This thesis reports on the research that was conducted to develop and pilot test a person-centred touchscreen-based program (FindMyApps intervention) that supports people with mild dementia and their informal carers in how to use a tablet and apps for self-management and meaningful activities. The program consists of the FindMyApps training for informal carers in supporting people with mild dementia in using a tablet and the FindMyApps selection tool designed to help people with mild dementia find apps for self-management and meaningful activities that fit their needs, wishes and abilities. The program was developed following the Medical Research Council (MRC) Framework for the design and evaluation of complex interventions and in co-creation with end users. The chapters of this thesis describe the first three phases of this framework i.e.: the preclinical or theoretical phase (0); the modelling phase (I) and the exploratory trial (II). The execution of an RCT (III), and further implementation (IV) in case the intervention proves effective, are beyond the scope of this thesis. In the first phase user needs studies were performed to identify user requirements for desired self-management and meaningful activities and to identify user-requirements related to the use of apps. Eight focus groups were performed in which people with mild cognitive impairment (MCI) or mild dementia (n=13) and informal carers (n=15) participated. We also conducted a literature review to explore which training interventions are most effective for people with mild dementia in (re)learning how to use technologies, including handheld touchscreen devices. An electronic search was conducted in the following databases: PubMed, APA PsycInfo (EBSCO) and CINAHL (EBSCO). In total 16 studies met the inclusion criteria. Our review contributed to the growing amount of promising evidence on the potential impact of Errorless learning training interventions for people with mild to moderate dementia in (re)learning how to use technology. Based on these results we developed the FindMyApps training. In the second phase of the framework we developed a first concept of the FindMyApps selection tool based on identified user requirements. To ensure its usability, the web-based tool was developed using a ‘user-participatory design’ involving the close collaboration of potential users, a development team (researchers, developers and designers) and an expert team (experts in person-centred dementia care and ICT). In three short iterative rounds – so called ‘sprints’ – the users (people with dementia (n=8) and (in)formal carers (n=10)) were invited to test whether the prototypes were in line with their needs, wishes and abilities. This generated important insights into user-interface aspects relating to (i) useful content and (ii) a user-friendly tool design. In the third phase we pilot tested the FindMyApps intervention by means of individual semi-structured interviews and a pilot randomized controlled exploratory trial. Twenty people with mild dementia and informal carer dyads were randomly assigned to the FindMyApps group (n=10), receiving either the FindMyApps training and selection tool, or a control condition (n=10), receiving only a short tablet training. Pre- and post-test measurements at a three month follow-up, consisted of questionnaires and post-test semi-structured interviews. Based on the qualitative results and the effect sizes on the outcomes measured in this study, we consider that the FindMyApps intervention has the potential to positively influence the self-management and engagement in meaningful activities in people with dementia. Future studies with a larger sample should better indicate whether this expectation can be confirmed. The intervention will be further improved and tested in a larger pilot-RCT study and its effectiveness subsequently evaluated in a definite RCT.

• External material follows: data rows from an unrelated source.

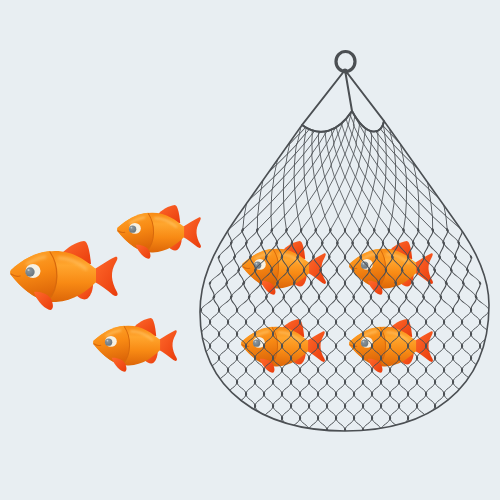
<!DOCTYPE html>
<html lang="en">
<head>
<meta charset="utf-8">
<title>Goldfish and net</title>
<style>
:root{--water:#e8eef2;--cord:#4b4f53;--orange-light:#ffa62e;--orange:#f88a14;--orange-deep:#dd6608;--fin-light:#ff6a2c;--fin:#e93c0c;--crease:#d8690c;--eye-white:#f6f1e4;--pupil:#68747c}
html,body{margin:0;height:100%;overflow:hidden;background:var(--water)}
.scene{display:block;width:500px;height:500px;background:var(--water)}
.fin{fill:url(#fin-shade)}
.body{fill:url(#body-shade)}
.head{fill:url(#head-shade)}
.crease{fill:none;stroke:var(--crease);stroke-width:1.3;stroke-linecap:round}
.shine{fill:none;stroke:#ffc468;stroke-width:3;stroke-linecap:round;opacity:.65}
.mesh{fill:none;stroke:var(--cord);stroke-width:1;stroke-linejoin:round}
.fine{stroke-width:.8}
.cord{fill:none;stroke:var(--cord);stroke-width:2;stroke-linecap:round;stroke-linejoin:round}
.rim{stroke-width:1.6}
.ring{fill:none;stroke:var(--cord);stroke-width:3.2}
.knot{fill:var(--cord)}
</style>
</head>
<body>
<svg class="scene" viewBox="0 0 500 500" role="img" aria-label="Three goldfish swim free beside a net holding four goldfish">
<defs>
<linearGradient id="body-shade" x1="0" y1="0" x2="0" y2="1">
<stop offset="0" stop-color="var(--orange)"/><stop offset=".28" stop-color="var(--orange-light)"/><stop offset=".62" stop-color="var(--orange)"/><stop offset="1" stop-color="var(--orange-deep)"/>
</linearGradient>
<linearGradient id="head-shade" x1="0" y1="0" x2=".2" y2="1">
<stop offset="0" stop-color="var(--orange-light)"/><stop offset=".5" stop-color="var(--orange)"/><stop offset="1" stop-color="var(--orange-deep)"/>
</linearGradient>
<linearGradient id="fin-shade" x1="0" y1="0" x2="1" y2="1">
<stop offset="0" stop-color="var(--fin-light)"/><stop offset="1" stop-color="var(--fin)"/>
</linearGradient>
<radialGradient id="pupil-shade" cx=".4" cy=".35" r=".7">
<stop offset="0" stop-color="#8d989f"/><stop offset="1" stop-color="var(--pupil)"/>
</radialGradient>
<filter id="soft" x="-20%" y="-20%" width="140%" height="140%"><feGaussianBlur stdDeviation="1.6"/></filter>

<g id="fish">
<path class="fin" d="M51 13C58 6 66 1 74 0C78 0 80 12 81 23L66 22Z"/>
<path class="fin" d="M83 29C90 25 98 19 105 16C108 15 108 18 106 21C100 31 101 40 107 51C109 55 106 56 103 54C97 49 91 44 83 40Z"/>
<path class="fin" d="M66 54L83 43C83 49 81 54 78 57C75 60 70 58 66 54Z"/>
<path class="body" d="M1 29C12 19 27 10 45 10C64 10 76 20 86 28V41C77 50 64 60 46 61C28 62 12 48 1 34C0 32 0 31 1 29Z"/>
<path class="head" d="M1 29C12 19 25 11 40 10C49 23 50 46 38 60C23 58 10 45 1 34C0 32 0 31 1 29Z"/>
<path class="shine" filter="url(#soft)" d="M49 17C60 17 69 22 76 28M17 23C23 19 29 17 35 16"/>
<path class="crease" d="M40 11C49 24 50 46 38 60M1 33C4 35 7 36 10 35"/>
<path class="fin" d="M24 51C30 50 38 53 41 58C43 62 44 67 41 69C36 69 27 61 24 51Z"/>
<ellipse cx="23" cy="30" rx="7.5" ry="7" fill="var(--eye-white)"/>
<circle cx="20" cy="31" r="4.7" fill="url(#pupil-shade)"/>
<circle cx="18.5" cy="29" r="1.1" fill="#c3cbd0"/>
</g>

<marker id="knot" viewBox="-2 -3 4 6" markerWidth="3" markerHeight="4.5" markerUnits="userSpaceOnUse" refX="0" refY="0"><ellipse class="knot" rx="1.5" ry="2.4"/></marker>

<path id="upper" d="M1.1 -122L-1.3 -114L1.5 -105L-1.6 -96L1.8 -86L-2.1 -76L2.3 -65L-2.5 -53L2.8 -41L-3.1 -28L3.4 -14L-3.7 0"/>
<path id="middle" marker-start="url(#knot)" marker-mid="url(#knot)" d="M-3.7 0C-3.7 5 3.8 8 3.8 13S-3.9 22 -3.9 27S4.1 35 4.1 40S-4.2 48 -4.2 53S4.4 62 4.4 67S-4.5 75 -4.5 80"/>
<path id="lower" marker-start="url(#knot)" marker-mid="url(#knot)" d="M-4.5 0C-4.5 5 4.5 7 4.5 12S-4.5 19 -4.5 24S4.5 31 4.5 36S-4.5 43 -4.5 48S4.5 55 4.5 60S-4.5 67 -4.5 72S4.5 79 4.5 84S-4.5 91 -4.5 96S4.5 103 4.5 108S-4.5 115 -4.5 120S4.5 127 4.5 132"/>
<g id="lower-pair"><use href="#lower" x="4.5"/><use href="#lower" transform="matrix(-1 0 0 1 13.5 0)"/></g>

<g id="half-mesh">
<g class="fine" transform="translate(0 230)">
<use href="#upper" transform="matrix(1 0 .02 1 3.7 0)"/>
<use href="#upper" transform="matrix(-1 0 .06 1 11 0)"/>
<use href="#upper" transform="matrix(1 0 .1 1 18.3 0)"/>
<use href="#upper" transform="matrix(-1 0 .15 1 25.6 0)"/>
<use href="#upper" transform="matrix(1 0 .19 1 32.9 0)"/>
<use href="#upper" transform="matrix(-1 0 .23 1 40.2 0)"/>
<use href="#upper" transform="matrix(1 0 .27 1 47.5 0)"/>
<use href="#upper" transform="matrix(-1 0 .31 1 54.8 0)"/>
<use href="#upper" transform="matrix(1 0 .36 1 62.2 0)"/>
<use href="#upper" transform="matrix(-1 0 .4 1 69.5 0)"/>
<use href="#upper" transform="matrix(1 0 .44 1 76.8 0)"/>
<use href="#upper" transform="matrix(-1 0 .48 1 84.1 0)"/>
<use href="#upper" transform="matrix(1 0 .52 1 91.4 0)"/>
<use href="#upper" transform="matrix(-1 0 .57 1 98.7 0)"/>
<use href="#upper" transform="matrix(1 0 .61 1 106 0)"/>
<use href="#upper" transform="matrix(-1 0 .65 1 113.3 0)"/>
</g>
<g transform="translate(0 230)">
<use href="#middle" transform="matrix(1 0 .01 1 3.7 0)"/>
<use href="#middle" transform="matrix(-1 0 .03 1 11 0)"/>
<use href="#middle" transform="matrix(1 0 .05 1 18.3 0)"/>
<use href="#middle" transform="matrix(-1 0 .07 1 25.6 0)"/>
<use href="#middle" transform="matrix(1 0 .1 1 32.9 0)"/>
<use href="#middle" transform="matrix(-1 0 .12 1 40.2 0)"/>
<use href="#middle" transform="matrix(1 0 .14 1 47.5 0)"/>
<use href="#middle" transform="matrix(-1 0 .16 1 54.8 0)"/>
<use href="#middle" transform="matrix(1 0 .18 1 62.2 0)"/>
<use href="#middle" transform="matrix(-1 0 .2 1 69.5 0)"/>
<use href="#middle" transform="matrix(1 0 .22 1 76.8 0)"/>
<use href="#middle" transform="matrix(-1 0 .24 1 84.1 0)"/>
<use href="#middle" transform="matrix(1 0 .27 1 91.4 0)"/>
<use href="#middle" transform="matrix(-1 0 .29 1 98.7 0)"/>
<use href="#middle" transform="matrix(1 0 .31 1 106 0)"/>
<use href="#middle" transform="matrix(-1 0 .33 1 113.3 0)"/>
</g>
<g transform="translate(0 310)">
<use href="#lower-pair"/>
<use href="#lower-pair" x="18"/>
<use href="#lower-pair" x="36"/>
<use href="#lower-pair" x="54"/>
<use href="#lower-pair" x="72"/>
<use href="#lower-pair" x="90"/>
<use href="#lower-pair" x="108"/>
<use href="#lower-pair" x="126"/>
</g>
</g>

<path id="net-edge" d="M302 125L237 217C211 254 200 282 200 312C200 390 262 431 345 431C428 431 489 390 489 305C489 280 478 252 455 221L384 121C381 136 366 137 352 111C338 132 320 138 302 125Z"/>
<clipPath id="net-area"><use href="#net-edge"/></clipPath>
</defs>

<g id="free-fish">
<use href="#fish" transform="translate(10 241)"/>
<use href="#fish" transform="translate(117 205) scale(.78)"/>
<use href="#fish" transform="translate(93 318) scale(.78)"/>
</g>

<g id="caught-fish">
<use href="#fish" transform="translate(242 241) scale(.78)"/>
<use href="#fish" transform="translate(349 241) scale(.78)"/>
<use href="#fish" transform="translate(241 319) scale(.78)"/>
<use href="#fish" transform="translate(349 319) scale(.78)"/>
</g>

<g id="net">
<g class="mesh" clip-path="url(#net-area)">
<use href="#half-mesh" transform="translate(345 0)"/>
<use href="#half-mesh" transform="matrix(-1 0 0 1 345 0)"/>
</g>
<use class="cord rim" href="#net-edge"/>
<path class="cord" d="M302 125L345 70L384 121M345 70L352 111M302 125C320 138 338 132 352 111C366 137 381 136 384 121"/>
<ellipse class="ring" cx="345.5" cy="61.5" rx="9.5" ry="10"/>
<circle class="knot" cx="345" cy="71" r="2.4"/>
</g>
</svg>
</body>
</html>
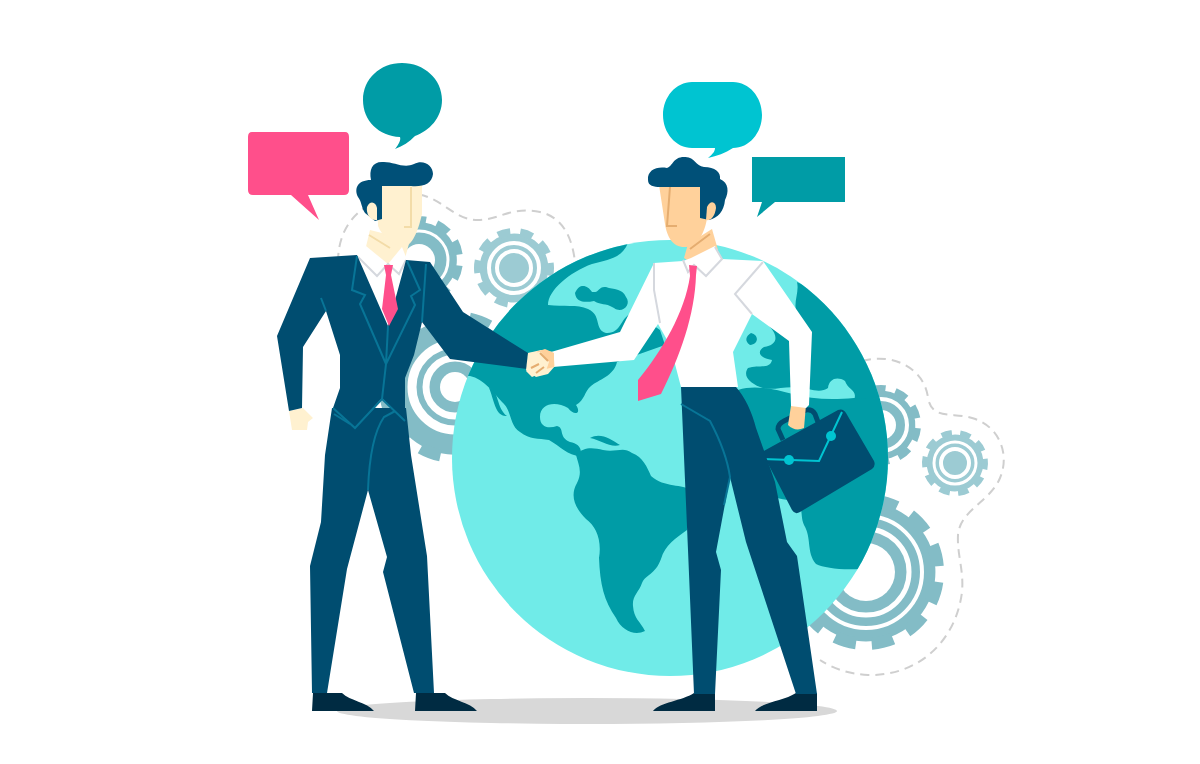
<!DOCTYPE html>
<html lang="en">
<head>
<meta charset="utf-8">
<title>Global business partnership</title>
<style>
:root{--navy:#004d70;--navy-line:#087597;--hair:#005078;--shoe:#002b42;--teal:#009ca6;--cyan:#00c4d1;--aqua:#70ebe8;--pink:#ff4f8b;--gear:#83bcc6;--gear-light:#9ccbd3;--pale:#fff1d0;--pale-shade:#f3dca8;--tan:#ffd19b;--tan-shade:#e5ad70;--shadow:#d8d8d8;--fold:#d5d8de;--dash:#cfcfcf}
html,body{margin:0;background:#fff;overflow:hidden}
svg{display:block;width:1200px;height:764px}
.navy{fill:var(--navy)}.hair{fill:var(--hair)}.shoe{fill:var(--shoe)}.teal{fill:var(--teal)}.cyan{fill:var(--cyan)}.aqua{fill:var(--aqua)}.pink{fill:var(--pink)}.white{fill:#fff}.pale{fill:var(--pale)}.tan{fill:var(--tan)}
.seam,.fold,.dashes,.ring,.pale-line,.tan-line{fill:none}
.seam{stroke:var(--navy-line);stroke-width:2}
.fold{stroke:var(--fold);stroke-width:2}
.dashes{stroke:var(--dash);stroke-width:2;stroke-dasharray:9 6}
.ring{stroke:#fff}
.pale-line{stroke:var(--pale-shade);stroke-width:2}
.tan-line{stroke:var(--tan-shade);stroke-width:2}
.gear{color:var(--gear)}.gear-light{color:var(--gear-light)}
</style>
</head>
<body>
<svg viewBox="0 0 1200 764" role="img" aria-label="Two businessmen shake hands in front of a globe, gears and speech bubbles">
<defs>
<g id="cog">
<circle r="86" fill="currentColor"/>
<circle r="90" fill="none" stroke="currentColor" stroke-width="20" pathLength="100" stroke-dasharray="5.6 4.4"/>
</g>
<g id="cog-large">
<circle r="89" fill="currentColor"/>
<circle r="92" fill="none" stroke="currentColor" stroke-width="16" pathLength="120" stroke-dasharray="5.8 4.2"/>
</g>
<clipPath id="globe-edge"><circle cx="670" cy="458" r="218"/></clipPath>
</defs>

<ellipse id="ground-shadow" cx="587" cy="711" rx="250" ry="13" fill="var(--shadow)"/>

<g id="outlines" class="dashes">
<path d="M338 262C338 218 370 195 412 194C440 194 452 220 478 220C500 220 510 206 540 212C562 217 572 236 575 262"/>
<path d="M862 361C895 352 925 370 928 398C932 420 952 412 972 418C1000 426 1010 455 1000 478C990 502 960 510 958 535C957 555 964 570 962 592C956 640 920 676 868 675C848 674 832 668 820 660"/>
</g>

<g id="gears">
<use href="#cog" class="gear" transform="translate(419 260) rotate(8) scale(.44)"/>
<circle class="ring" cx="419" cy="260" r="29" stroke-width="3"/><circle class="white" cx="419" cy="260" r="16"/>
<use href="#cog" class="gear-light" transform="translate(514 268) rotate(-8) scale(.4)"/>
<circle class="ring" cx="514" cy="268" r="25" stroke-width="4"/><circle class="ring" cx="514" cy="268" r="17" stroke-width="4"/>
<use href="#cog-large" class="gear" transform="translate(455 387) rotate(12) scale(.76)"/>
<circle class="ring" cx="455" cy="387" r="43" stroke-width="9"/><circle class="ring" cx="455" cy="387" r="29" stroke-width="7"/><circle class="white" cx="455" cy="387" r="15"/>
<use href="#cog" class="gear" transform="translate(881 425) rotate(5) scale(.4)"/>
<circle class="ring" cx="881" cy="425" r="26" stroke-width="4"/><circle class="white" cx="881" cy="425" r="15"/>
<use href="#cog" class="gear-light" transform="translate(955 463) rotate(-8) scale(.33)"/>
<circle class="ring" cx="955" cy="463" r="21" stroke-width="3"/><circle class="ring" cx="955" cy="463" r="14" stroke-width="4"/>
<use href="#cog-large" class="gear" transform="translate(866 572) rotate(8) scale(.78)"/>
<circle class="ring" cx="866" cy="572" r="56" stroke-width="4"/><circle class="ring" cx="866" cy="572" r="43" stroke-width="5"/><circle class="white" cx="866" cy="572" r="29"/>
</g>

<g id="globe">
<circle class="aqua" cx="670" cy="458" r="218"/>
<g class="teal" clip-path="url(#globe-edge)">
<path id="north-america" d="M440 375L500 250L590 230L628 243C622 258 608 260 592 264C570 272 548 290 548 305C564 307 577 304 588 309C602 315 594 330 606 333C622 334 620 316 634 312L660 330L665 345L617 362C614 376 598 380 591 386C584 392 585 400 576 405C582 414 574 416 568 408C556 401 540 403 540 417C540 427 548 429 557 426C565 428 558 437 570 442C578 443 583 449 580 456C568 456 560 446 549 440C538 438 530 440 520 432C509 425 512 410 502 402C493 392 484 379 470 376Z"/>
<path d="M489 388C499 389 496 408 507 416C495 417 494 399 489 388Z"/>
<path id="arctic" d="M575 293C580 282 588 286 592 292C600 293 598 286 606 287C614 290 622 288 626 297C632 305 622 314 614 308C604 302 602 306 594 301C584 303 576 302 575 293Z"/>
<path d="M590 438C600 432 611 439 620 445C610 448 601 440 590 438Z"/>
<path id="south-america" d="M576 455C584 446 594 448 603 450C616 453 623 446 632 453C643 457 647 467 651 476C664 488 684 484 690 490L687 530C676 538 665 545 661 559C655 575 646 574 642 583C639 592 632 596 633 606C634 619 640 621 645 631C635 636 622 631 616 618C604 601 600 584 599 558C602 540 596 526 586 519C574 507 570 495 577 483C583 472 578 463 576 455Z"/>
<path id="europe" d="M797 282L900 330V400H854C858 390 848 390 845 381C837 376 829 379 828 388C820 394 808 388 800 388C785 385 772 392 760 387C748 382 743 375 748 368C758 364 770 370 772 360C760 358 756 352 764 347C776 345 779 338 771 328C764 322 772 317 780 324L810 330C820 327 819 338 812 340L800 320C790 305 800 295 797 282Z"/>
<path d="M751 333C759 335 759 344 750 345C744 341 746 336 751 333Z"/>
<path id="africa" d="M738 390C756 384 776 390 793 394C810 399 830 400 854 398L905 400V545L860 569C840 570 824 568 816 564C806 552 812 538 804 525C799 514 806 505 790 500C772 500 752 488 742 470C728 445 728 410 738 390Z"/>
</g>
</g>

<g id="speech-bubbles">
<path class="pink" d="M252 132H345Q349 132 349 137V190Q349 195 344 195H308L319 220L291 195H253Q248 195 248 190V137Q248 132 252 132Z"/>
<path class="teal" d="M402 63C424 63 442 79 442 100C442 118 429 131 415 136C409 142 403 146 395 149C399 144 401 140 400 137C379 136 363 121 363 100C363 79 380 63 402 63Z"/>
<path class="cyan" d="M692 82H733C749 82 762 97 762 115C762 133 749 148 733 148C725 153 717 156 708 158C713 154 715 151 715 148H692C676 148 663 133 663 115C663 97 676 82 692 82Z"/>
<path class="teal" d="M752 157H845V202H775L757 217L762 202H752Z"/>
</g>

<g id="man-in-suit">
<g id="suit-shoes" class="shoe">
<path d="M313 693H342C350 701 367 702 374 711H312Z"/>
<path d="M416 693H445C453 701 470 702 477 711H415Z"/>
</g>
<path class="navy" d="M332 408L406 408L411 455L427 556L434 693H414L383 572L387 557L368 490L347 569L327 693H312L310 566L321 522L325 455Z"/>
<path class="seam" d="M368 490C369 462 373 433 384 417L399 409M334 414L350 424"/>
<path class="pale" d="M289 411L303 408L313 418L308 422L307 430L292 430Z"/>
<path class="pale" d="M370 230L410 240L404 262L388 268L364 255Z"/>
<path class="white" d="M358 256L366 246L388 264L402 247L408 262L410 300L388 330L360 280Z"/>
<path class="fold" d="M358 257L377 276L388 264L399 274L406 260"/>
<path class="navy" d="M310 258L357 255L388 326L406 260L430 262L463 312L528 353L527 369L450 359L422 322L414 355L405 378L405 421L382 398L355 428L333 408L340 388V355L326 311L303 347L302 408L289 411L277 336Z"/>
<path class="pink" d="M384 265L393 265L391 275L398 309L389 326L382 309L386 275Z"/>
<path class="seam" d="M357 256L352 290L365 295L360 304L386 364L388 326M407 261L420 290L411 296L415 305L386 364L382 399L355 428L333 408M382 399L405 421M426 264L422 322M326 311L321 298"/>
<path class="pale" d="M377 184H422V214C419 227 414 244 404 247C392 246 382 236 378 226Z"/>
<path class="pale-line" d="M411 187V227H404M369 235L390 248"/>
<path class="hair" d="M371 180C369 170 372 162 382 162C393 161 403 169 414 164C424 159 433 166 433 174C432 184 423 187 411 186H382V219L375 221L365 213C361 207 362 202 358 197C354 189 357 180 371 180Z"/>
<path class="pale" d="M367 207C370 200 376 202 377 208V220C370 221 366 214 367 207Z"/>
</g>

<g id="man-with-briefcase">
<g id="briefcase">
<path d="M783 440L778 429Q778 424 784 421L806 410Q812 409 815 414L818 422" fill="none" stroke="var(--navy)" stroke-width="5"/>
<path class="navy" d="M762 452L838 410Q843 408 846 413L874 461Q876 466 872 469L800 512Q795 515 792 510Z"/>
<path d="M763 459L819 461L842 412" fill="none" stroke="var(--cyan)" stroke-width="2"/>
<circle class="cyan" cx="789" cy="460" r="5"/><circle class="cyan" cx="831" cy="436" r="5"/>
</g>
<g id="briefcase-man-shoes" class="shoe">
<path d="M694 693H715V711H653C660 702 682 701 694 693Z"/>
<path d="M796 693H817V711H755C762 702 784 701 796 693Z"/>
</g>
<path class="navy" d="M681 387H736C745 397 752 412 756 428L775 482L787 542L797 556L817 694H796L746 542L730 477L716 552L721 570L715 694H694L688 550Z"/>
<path class="seam" d="M681 404L710 421C719 438 727 456 730 477L724 505"/>
<path class="tan" d="M791 406L806 405L804 428Q795 432 788 425Z"/>
<path class="tan" d="M688 244L712 229L718 250L696 266L684 258Z"/>
<path class="white" d="M654 263L683 261L691 258L715 246L722 259L763 261L812 332L809 405L806 408L791 406L789 341L752 314L733 352L738 387H681L670 345L658 324L634 360L553 367L551 352L620 332Z"/>
<path class="fold" d="M654 263V290L660 323M683 260L688 272L694 265L706 276L722 259L715 247M763 262L735 294L752 314"/>
<path class="pink" d="M689 265L697 266L696 275C695 314 680 357 661 394L638 401V380C662 351 685 312 690 276Z"/>
<path class="tan" d="M659 185H707V218C705 233 697 247 686 247C673 248 667 237 665 224Z"/>
<path class="tan-line" d="M670 187L667 226H677M690 249L710 234"/>
<path class="hair" d="M648 180C647 170 657 166 667 168C673 166 673 157 684 157C695 156 695 166 704 167C715 167 721 172 720 179C729 183 729 192 725 200C724 211 718 218 709 220L700 218V187H660C654 187 648 186 648 180Z"/>
<path class="tan" d="M707 207C710 200 716 201 716 208C715 216 711 221 706 220Z"/>
</g>

<g id="handshake">
<path class="pale" d="M528 353L541 350L553 352L555 366L548 374L536 377L526 370Z"/>
<path class="tan" d="M536 352L545 349L554 353V367L546 369L548 361Z"/>
<path class="pale" d="M528 353L541 352L549 362L546 371L532 377L526 371L534 362Z"/>
<path class="tan-line" d="M531 368L539 364M536 373L544 367M540 353L548 361"/>
</g>
</svg>
</body>
</html>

|Qualification||Doctor of Philosophy|
|Award date||8 Oct 2021|
|Place of Publication||Sine loco|
|Publication status||Published - 8 Oct 2021|